[TASK REQUIREMENTS] Copy every line that contains the string "footX" from the entries below.

[LISTED ENTRIES]
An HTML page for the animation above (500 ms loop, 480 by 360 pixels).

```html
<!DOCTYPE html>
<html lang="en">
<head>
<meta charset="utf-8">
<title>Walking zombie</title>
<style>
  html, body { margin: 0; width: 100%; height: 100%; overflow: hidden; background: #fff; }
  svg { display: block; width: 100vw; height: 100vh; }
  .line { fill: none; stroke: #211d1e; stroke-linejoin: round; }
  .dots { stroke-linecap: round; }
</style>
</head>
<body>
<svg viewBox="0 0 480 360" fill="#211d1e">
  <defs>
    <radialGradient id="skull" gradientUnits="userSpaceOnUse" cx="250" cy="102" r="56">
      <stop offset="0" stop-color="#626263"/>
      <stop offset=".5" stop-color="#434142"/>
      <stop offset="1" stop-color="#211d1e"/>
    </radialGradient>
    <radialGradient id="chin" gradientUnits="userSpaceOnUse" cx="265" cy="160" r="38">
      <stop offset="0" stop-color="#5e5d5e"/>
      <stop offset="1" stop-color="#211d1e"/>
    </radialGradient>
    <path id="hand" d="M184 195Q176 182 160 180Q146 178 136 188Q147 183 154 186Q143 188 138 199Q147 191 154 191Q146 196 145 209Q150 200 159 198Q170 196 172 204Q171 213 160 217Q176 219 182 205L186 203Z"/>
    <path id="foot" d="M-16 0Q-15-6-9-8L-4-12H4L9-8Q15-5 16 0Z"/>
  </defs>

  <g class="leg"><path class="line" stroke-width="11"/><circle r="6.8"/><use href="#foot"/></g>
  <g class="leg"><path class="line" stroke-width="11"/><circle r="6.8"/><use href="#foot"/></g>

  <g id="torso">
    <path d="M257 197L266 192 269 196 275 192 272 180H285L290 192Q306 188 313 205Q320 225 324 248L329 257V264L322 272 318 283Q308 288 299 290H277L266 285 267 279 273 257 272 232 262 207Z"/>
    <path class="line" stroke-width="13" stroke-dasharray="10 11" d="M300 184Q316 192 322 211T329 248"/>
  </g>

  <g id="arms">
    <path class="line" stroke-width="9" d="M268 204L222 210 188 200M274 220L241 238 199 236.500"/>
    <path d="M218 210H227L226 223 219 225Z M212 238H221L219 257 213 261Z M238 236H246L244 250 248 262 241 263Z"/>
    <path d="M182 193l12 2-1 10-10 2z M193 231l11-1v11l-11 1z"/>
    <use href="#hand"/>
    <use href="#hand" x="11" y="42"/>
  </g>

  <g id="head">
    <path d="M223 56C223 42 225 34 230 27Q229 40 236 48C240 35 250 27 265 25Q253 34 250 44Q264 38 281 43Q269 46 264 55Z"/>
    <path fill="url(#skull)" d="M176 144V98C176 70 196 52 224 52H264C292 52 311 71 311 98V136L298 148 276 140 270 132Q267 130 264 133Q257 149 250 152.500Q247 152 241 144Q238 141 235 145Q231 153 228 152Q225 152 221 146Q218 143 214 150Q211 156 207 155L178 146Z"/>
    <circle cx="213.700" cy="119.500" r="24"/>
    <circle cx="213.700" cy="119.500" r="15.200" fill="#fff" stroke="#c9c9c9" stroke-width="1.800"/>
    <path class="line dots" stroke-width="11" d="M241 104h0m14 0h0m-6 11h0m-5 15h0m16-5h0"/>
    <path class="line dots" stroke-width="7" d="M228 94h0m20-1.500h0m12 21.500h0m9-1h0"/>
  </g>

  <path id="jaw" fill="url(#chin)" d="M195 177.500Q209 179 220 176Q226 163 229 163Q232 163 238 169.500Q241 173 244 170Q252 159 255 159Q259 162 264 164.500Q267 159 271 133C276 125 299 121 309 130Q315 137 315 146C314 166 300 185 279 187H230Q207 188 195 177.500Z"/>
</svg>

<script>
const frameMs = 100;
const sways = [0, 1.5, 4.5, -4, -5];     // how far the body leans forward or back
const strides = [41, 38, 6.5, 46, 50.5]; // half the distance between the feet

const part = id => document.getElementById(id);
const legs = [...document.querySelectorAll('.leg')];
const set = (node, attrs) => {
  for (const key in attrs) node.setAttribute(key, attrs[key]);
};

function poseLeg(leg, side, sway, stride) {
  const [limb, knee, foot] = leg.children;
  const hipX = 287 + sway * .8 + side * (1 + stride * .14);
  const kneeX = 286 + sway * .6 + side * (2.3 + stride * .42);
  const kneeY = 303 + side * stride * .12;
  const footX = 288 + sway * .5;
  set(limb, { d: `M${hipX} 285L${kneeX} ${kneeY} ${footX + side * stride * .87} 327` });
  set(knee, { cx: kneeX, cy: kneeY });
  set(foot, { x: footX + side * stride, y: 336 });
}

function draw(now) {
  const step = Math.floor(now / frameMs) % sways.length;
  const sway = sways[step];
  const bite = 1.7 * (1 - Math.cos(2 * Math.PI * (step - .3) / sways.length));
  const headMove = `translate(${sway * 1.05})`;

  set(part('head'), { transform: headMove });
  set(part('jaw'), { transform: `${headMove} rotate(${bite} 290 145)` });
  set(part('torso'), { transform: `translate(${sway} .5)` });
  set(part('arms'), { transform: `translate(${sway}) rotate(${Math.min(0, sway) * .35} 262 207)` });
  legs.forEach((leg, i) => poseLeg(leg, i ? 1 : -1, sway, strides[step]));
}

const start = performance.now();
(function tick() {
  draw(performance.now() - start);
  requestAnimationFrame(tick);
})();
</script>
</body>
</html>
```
...
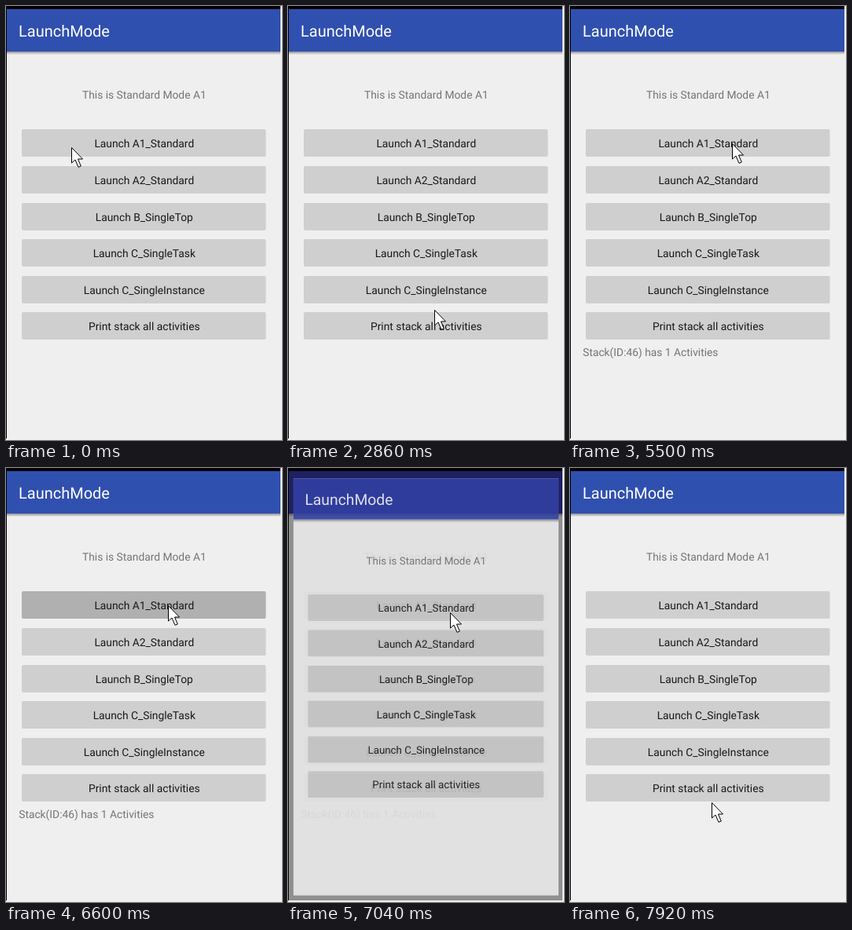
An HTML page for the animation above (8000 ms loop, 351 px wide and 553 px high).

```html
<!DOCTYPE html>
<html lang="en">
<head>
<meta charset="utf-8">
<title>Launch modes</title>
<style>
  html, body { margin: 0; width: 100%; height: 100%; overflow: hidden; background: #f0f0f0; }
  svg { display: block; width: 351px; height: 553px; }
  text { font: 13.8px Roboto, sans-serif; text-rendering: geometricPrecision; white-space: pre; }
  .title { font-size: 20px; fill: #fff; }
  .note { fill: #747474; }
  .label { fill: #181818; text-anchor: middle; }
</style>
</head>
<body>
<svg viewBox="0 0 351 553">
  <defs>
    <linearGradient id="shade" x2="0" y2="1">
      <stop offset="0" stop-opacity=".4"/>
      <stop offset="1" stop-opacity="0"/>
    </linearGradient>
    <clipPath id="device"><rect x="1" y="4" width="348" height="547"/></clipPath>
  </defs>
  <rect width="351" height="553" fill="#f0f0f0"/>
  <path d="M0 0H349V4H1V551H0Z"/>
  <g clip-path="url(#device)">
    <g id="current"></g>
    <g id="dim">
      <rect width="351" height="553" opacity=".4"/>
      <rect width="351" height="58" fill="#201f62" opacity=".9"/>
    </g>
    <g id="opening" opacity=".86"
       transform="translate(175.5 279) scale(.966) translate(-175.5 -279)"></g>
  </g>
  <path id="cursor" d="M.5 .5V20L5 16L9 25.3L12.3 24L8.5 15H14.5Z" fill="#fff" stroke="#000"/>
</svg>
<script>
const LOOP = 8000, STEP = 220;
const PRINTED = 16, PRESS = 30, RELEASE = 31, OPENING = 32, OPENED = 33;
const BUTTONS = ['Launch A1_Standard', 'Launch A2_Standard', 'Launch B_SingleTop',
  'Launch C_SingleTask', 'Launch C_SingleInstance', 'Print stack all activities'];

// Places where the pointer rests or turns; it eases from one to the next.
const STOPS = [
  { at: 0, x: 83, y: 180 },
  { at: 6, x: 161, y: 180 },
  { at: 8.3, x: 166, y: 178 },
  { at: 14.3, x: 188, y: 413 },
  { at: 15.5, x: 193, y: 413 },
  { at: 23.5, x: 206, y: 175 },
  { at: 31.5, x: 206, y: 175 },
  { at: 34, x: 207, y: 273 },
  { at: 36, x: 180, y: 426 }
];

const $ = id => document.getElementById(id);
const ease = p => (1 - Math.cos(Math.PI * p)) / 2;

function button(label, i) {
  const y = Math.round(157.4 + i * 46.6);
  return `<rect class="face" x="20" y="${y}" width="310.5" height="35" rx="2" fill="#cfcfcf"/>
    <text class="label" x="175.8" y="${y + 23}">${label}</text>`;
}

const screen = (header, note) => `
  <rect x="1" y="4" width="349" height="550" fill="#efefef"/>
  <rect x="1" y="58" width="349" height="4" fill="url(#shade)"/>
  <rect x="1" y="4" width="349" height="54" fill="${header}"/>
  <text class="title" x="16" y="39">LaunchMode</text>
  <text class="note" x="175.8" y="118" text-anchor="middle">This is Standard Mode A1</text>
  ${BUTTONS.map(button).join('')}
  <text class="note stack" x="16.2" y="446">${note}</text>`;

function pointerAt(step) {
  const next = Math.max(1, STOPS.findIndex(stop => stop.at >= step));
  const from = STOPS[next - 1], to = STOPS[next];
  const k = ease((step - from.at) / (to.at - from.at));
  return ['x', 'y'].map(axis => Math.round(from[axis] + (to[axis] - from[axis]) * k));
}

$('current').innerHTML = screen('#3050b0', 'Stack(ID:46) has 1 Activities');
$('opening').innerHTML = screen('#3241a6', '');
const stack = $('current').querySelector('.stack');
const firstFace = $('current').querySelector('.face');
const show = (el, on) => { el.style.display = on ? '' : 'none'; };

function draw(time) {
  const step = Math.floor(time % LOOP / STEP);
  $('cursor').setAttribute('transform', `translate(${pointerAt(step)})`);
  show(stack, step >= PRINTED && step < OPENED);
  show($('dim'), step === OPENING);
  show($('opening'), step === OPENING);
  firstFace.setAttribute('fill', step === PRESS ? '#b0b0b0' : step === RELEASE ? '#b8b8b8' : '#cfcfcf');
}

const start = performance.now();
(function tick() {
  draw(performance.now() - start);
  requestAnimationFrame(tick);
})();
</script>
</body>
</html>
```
--
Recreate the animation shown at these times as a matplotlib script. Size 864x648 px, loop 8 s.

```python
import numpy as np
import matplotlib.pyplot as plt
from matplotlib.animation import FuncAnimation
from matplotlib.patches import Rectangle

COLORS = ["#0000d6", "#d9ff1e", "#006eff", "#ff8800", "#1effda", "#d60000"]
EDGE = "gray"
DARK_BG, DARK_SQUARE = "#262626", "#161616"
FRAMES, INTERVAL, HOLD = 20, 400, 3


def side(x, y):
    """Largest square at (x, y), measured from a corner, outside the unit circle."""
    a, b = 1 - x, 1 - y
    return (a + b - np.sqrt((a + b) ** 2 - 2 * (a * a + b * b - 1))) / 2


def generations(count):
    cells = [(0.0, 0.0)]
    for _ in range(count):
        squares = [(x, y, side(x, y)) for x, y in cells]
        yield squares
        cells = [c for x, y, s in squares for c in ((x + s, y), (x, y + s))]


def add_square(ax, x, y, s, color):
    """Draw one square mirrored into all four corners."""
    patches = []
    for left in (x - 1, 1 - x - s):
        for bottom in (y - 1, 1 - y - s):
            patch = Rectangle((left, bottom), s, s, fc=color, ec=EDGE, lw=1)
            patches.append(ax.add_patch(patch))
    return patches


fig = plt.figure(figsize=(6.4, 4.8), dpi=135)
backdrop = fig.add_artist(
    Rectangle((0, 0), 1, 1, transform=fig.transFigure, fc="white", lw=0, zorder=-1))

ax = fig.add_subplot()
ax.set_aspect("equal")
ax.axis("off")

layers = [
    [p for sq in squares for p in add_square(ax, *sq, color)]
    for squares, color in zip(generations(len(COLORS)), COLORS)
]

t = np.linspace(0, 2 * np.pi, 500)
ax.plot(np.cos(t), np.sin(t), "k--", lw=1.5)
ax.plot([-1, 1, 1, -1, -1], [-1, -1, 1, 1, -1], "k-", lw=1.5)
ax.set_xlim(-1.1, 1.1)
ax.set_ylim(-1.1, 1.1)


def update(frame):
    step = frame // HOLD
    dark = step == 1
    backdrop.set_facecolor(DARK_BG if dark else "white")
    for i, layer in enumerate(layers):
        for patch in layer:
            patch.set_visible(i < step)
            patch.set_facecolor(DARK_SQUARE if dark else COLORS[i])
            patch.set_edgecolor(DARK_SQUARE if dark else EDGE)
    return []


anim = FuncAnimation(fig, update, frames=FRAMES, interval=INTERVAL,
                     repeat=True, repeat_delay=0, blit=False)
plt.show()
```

[RESULT]
  const footX = 288 + sway * .5;
  set(limb, { d: `M${hipX} 285L${kneeX} ${kneeY} ${footX + side * stride * .87} 327` });
  set(foot, { x: footX + side * stride, y: 336 });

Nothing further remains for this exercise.